Commuting to and from work by bike can save you money and time, as has many health benefits. However, it is vital to remember, and abide by, the rules of the road whether you are cycling for recreation or to commute to help protect you, and other road users from serious injury.

Read our road safety advice to make sure you know the rules of the road before you go out on your bike.

Cyclists' rights on the roads

In the eyes of the law, bikes are considered to be 'carriages' and their riders therefore have the same rights and responsibilities as drivers of motor vehicles.

Although cyclists are more vulnerable on the road, like any other driver, they must obey traffic signs, stop at red lights and give way when required.

The Highway Code that applies to 'all vehicles', applies to cyclists, and there are also additional sections which apply only to cyclists.

Cycling on the pavement

Cyclists have no right to cycle on the pavement, defined by the law as 'footways' (pavements by the side of a carriageway). Cycling on footways is prohibited by law and is punishable.

According to the Department for Transport, the maximum fine for cycling on a pavement from the courts is £500. However, it is usually enforced by way of the Fixed Penalty Notice which carries a £30 fine.

The law on pavement use applies to all cyclists, irrespective of age. However, if a child is under the age of criminal responsibility they cannot be prosecuted.

Cycling while using a mobile phone

Using a mobile phone while driving a motor vehicle is illegal. While this law does not apply to cyclists, it is dangerous to use a mobile phone while cycling as you may be putting yourself and others at risk by doing so.

Cycling two abreast

According to the Highway Code, cyclists should never ride more than two abreast, on narrow or busy roads. When travelling around bends, cyclists should be in a single file.

Cycling past stationary traffic

There are no legal binding rules on how cyclists should pass stationary traffic.

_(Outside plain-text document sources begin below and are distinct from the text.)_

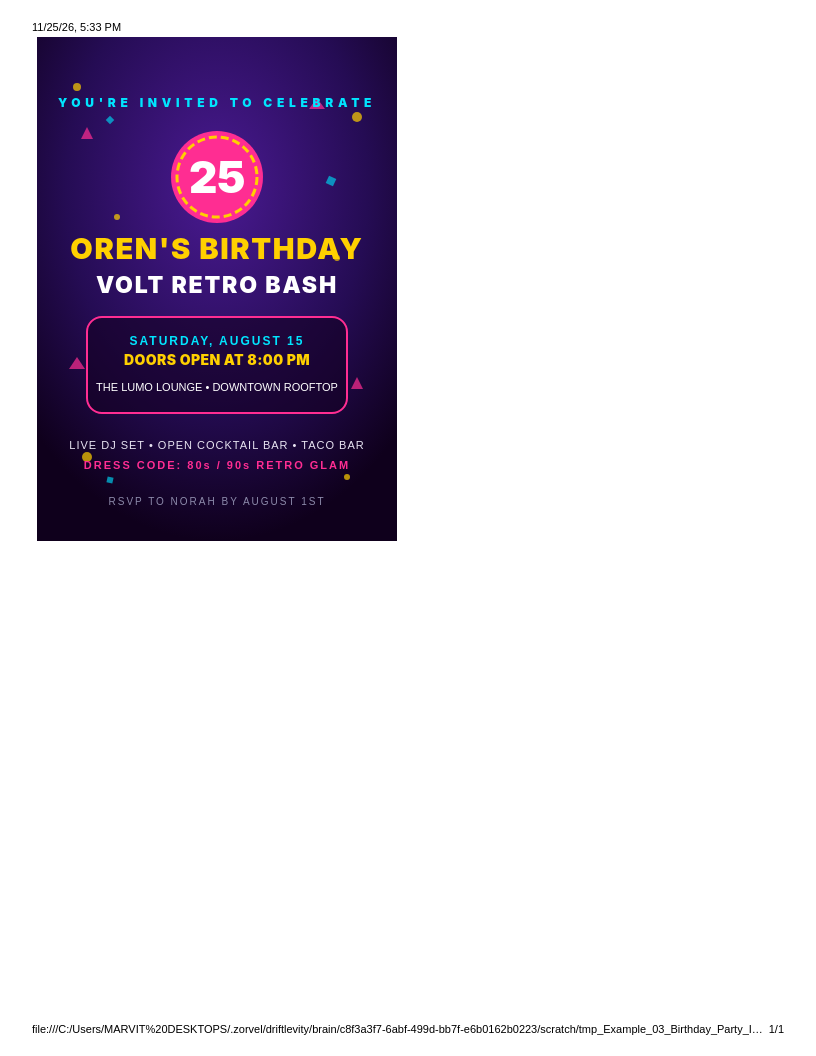
<!DOCTYPE html>
<html lang="en">
<head>
<meta charset="utf-8">
<title>Birthday Party Invitation</title>
<style>
:root {
  --pink: #ff2d92;
  --yellow: #ffd000;
  --cyan: #00e5ff;
  --violet: #4a1a92;
  --indigo: #250c54;
  --night: #0f001c;
  --muted: #8d8bab;
  --display: Inter, "Open Sans", sans-serif;
  --body: "Liberation Sans", Roboto, sans-serif;
}
* { box-sizing: border-box; margin: 0; }
body { width: 816px; height: 1056px; overflow: hidden; background: #fff; font-family: var(--body); }
.sheet {
  width: 816px; height: 1056px; padding: 17px 32px;
  display: flex; flex-direction: column;
  font-size: 11px; line-height: 20px; color: #000; white-space: nowrap;
}
.print-footer { margin-top: auto; display: flex; justify-content: space-between; }
.invite {
  position: relative; width: 360px; height: 504px; margin-left: 5px; padding-top: 56px;
  display: flex; flex-direction: column; align-items: center;
  background: radial-gradient(ellipse 252px 353px at 50% 30%, var(--violet), var(--indigo) 60%, var(--night));
  color: #fff; text-align: center;
}
.invite > * { position: relative; }
.invite > .confetti { position: absolute; left: 0; top: 0; }
.eyebrow { font: 900 12px/20px var(--display); letter-spacing: 4.7px; color: var(--cyan); }
.badge { width: 92px; height: 92px; margin-top: 18px; display: grid; place-items: center; }
.badge > * { grid-area: 1 / 1; }
.age { position: relative; font: 900 44px/50px var(--display); letter-spacing: -0.5px; }
.title { margin-top: 8px; font: 900 29px/36px var(--display); letter-spacing: 1.6px; color: var(--yellow); }
.theme { margin-top: 4px; font: 900 23px/28px var(--display); letter-spacing: 1.8px; }
.details {
  width: 262px; height: 98px; margin-top: 17px; padding-top: 14px;
  border: 2px solid var(--pink); border-radius: 16px; background: rgba(20, 0, 36, 0.6);
}
.date { font-weight: 700; font-size: 12px; line-height: 18px; letter-spacing: 2px; color: var(--cyan); }
.doors { font: 900 14px/20px var(--display); letter-spacing: 0.4px; color: var(--yellow); }
.venue { margin-top: 8px; line-height: 18px; }
.extras { margin-top: 21px; letter-spacing: 1px; color: #e8e4f2; }
.dress { font-weight: 700; letter-spacing: 2px; color: var(--pink); }
.rsvp { margin-top: 17px; font-size: 10px; letter-spacing: 2px; color: var(--muted); }
</style>
</head>
<body>
<div class="sheet">
  <header class="print-header">11/25/26, 5:33 PM</header>

  <main class="invite">
    <svg class="confetti" width="360" height="504" viewBox="0 0 360 504" opacity="0.7" aria-hidden="true">
      <g fill="var(--yellow)">
        <circle cx="40" cy="50" r="4"/>
        <circle cx="320" cy="80" r="5"/>
        <circle cx="80" cy="180" r="3"/>
        <circle cx="300" cy="221" r="3"/>
        <circle cx="50" cy="420" r="5"/>
        <circle cx="310" cy="440" r="3"/>
      </g>
      <g fill="var(--pink)">
        <polygon points="50,90 56,102 44,102"/>
        <polygon points="280,61 288,72 272,72"/>
        <polygon points="40,320 48,332 32,332"/>
        <polygon points="320,340 326,352 314,352"/>
      </g>
      <g fill="#00c8e8">
        <rect x="70" y="80" width="6" height="6" transform="rotate(45 73 83)"/>
        <rect x="290" y="140" width="8" height="8" transform="rotate(25 294 144)"/>
        <rect x="70" y="440" width="6" height="6" transform="rotate(12 73 443)"/>
      </g>
    </svg>

    <p class="eyebrow">YOU'RE INVITED TO CELEBRATE</p>
    <div class="badge">
      <svg width="92" height="92" viewBox="0 0 92 92" aria-hidden="true">
        <circle cx="46" cy="46" r="46" fill="var(--pink)"/>
        <circle cx="46" cy="46" r="40" fill="none" stroke="var(--yellow)" stroke-width="3" stroke-dasharray="8 4"/>
      </svg>
      <span class="age">25</span>
    </div>
    <h1 class="title">OREN'S BIRTHDAY</h1>
    <h2 class="theme">VOLT RETRO BASH</h2>

    <section class="details">
      <p class="date">SATURDAY, AUGUST 15</p>
      <p class="doors">DOORS OPEN AT 8:00 PM</p>
      <p class="venue">THE LUMO LOUNGE • DOWNTOWN ROOFTOP</p>
    </section>

    <p class="extras">LIVE DJ SET • OPEN COCKTAIL BAR • TACO BAR</p>
    <p class="dress">DRESS CODE: 80s / 90s RETRO GLAM</p>
    <p class="rsvp">RSVP TO NORAH BY AUGUST 1ST</p>
  </main>

  <footer class="print-footer">
    <span class="file-path">file:///C:/Users/MARVIT%20DESKTOPS/.zorvel/driftlevity/brain/c8f3a3f7-6abf-499d-bb7f-e6b0162b0223/scratch/tmp_Example_03_Birthday_Party_I…</span>
    <span class="page-number">1/1</span>
  </footer>
</div>
</body>
</html>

All cyclists should comply with the general rules of the road and should take extra care when cycling in close proximity to larger vehicles.

cycling under the influence

It is an offence under the Licensing Act 1872 to be drunk in charge of a bicycle on a highway or in a public place. If you cycle while intoxicated, you are not only endangering yourself, but you may harm others as a result of your actions.

Although prohibited by law, cyclists are not subject to the same drink drive rules as motorists. The fines and penalties are different. The maximum penalty for dangerous or careless cycling is a £1,000 fine.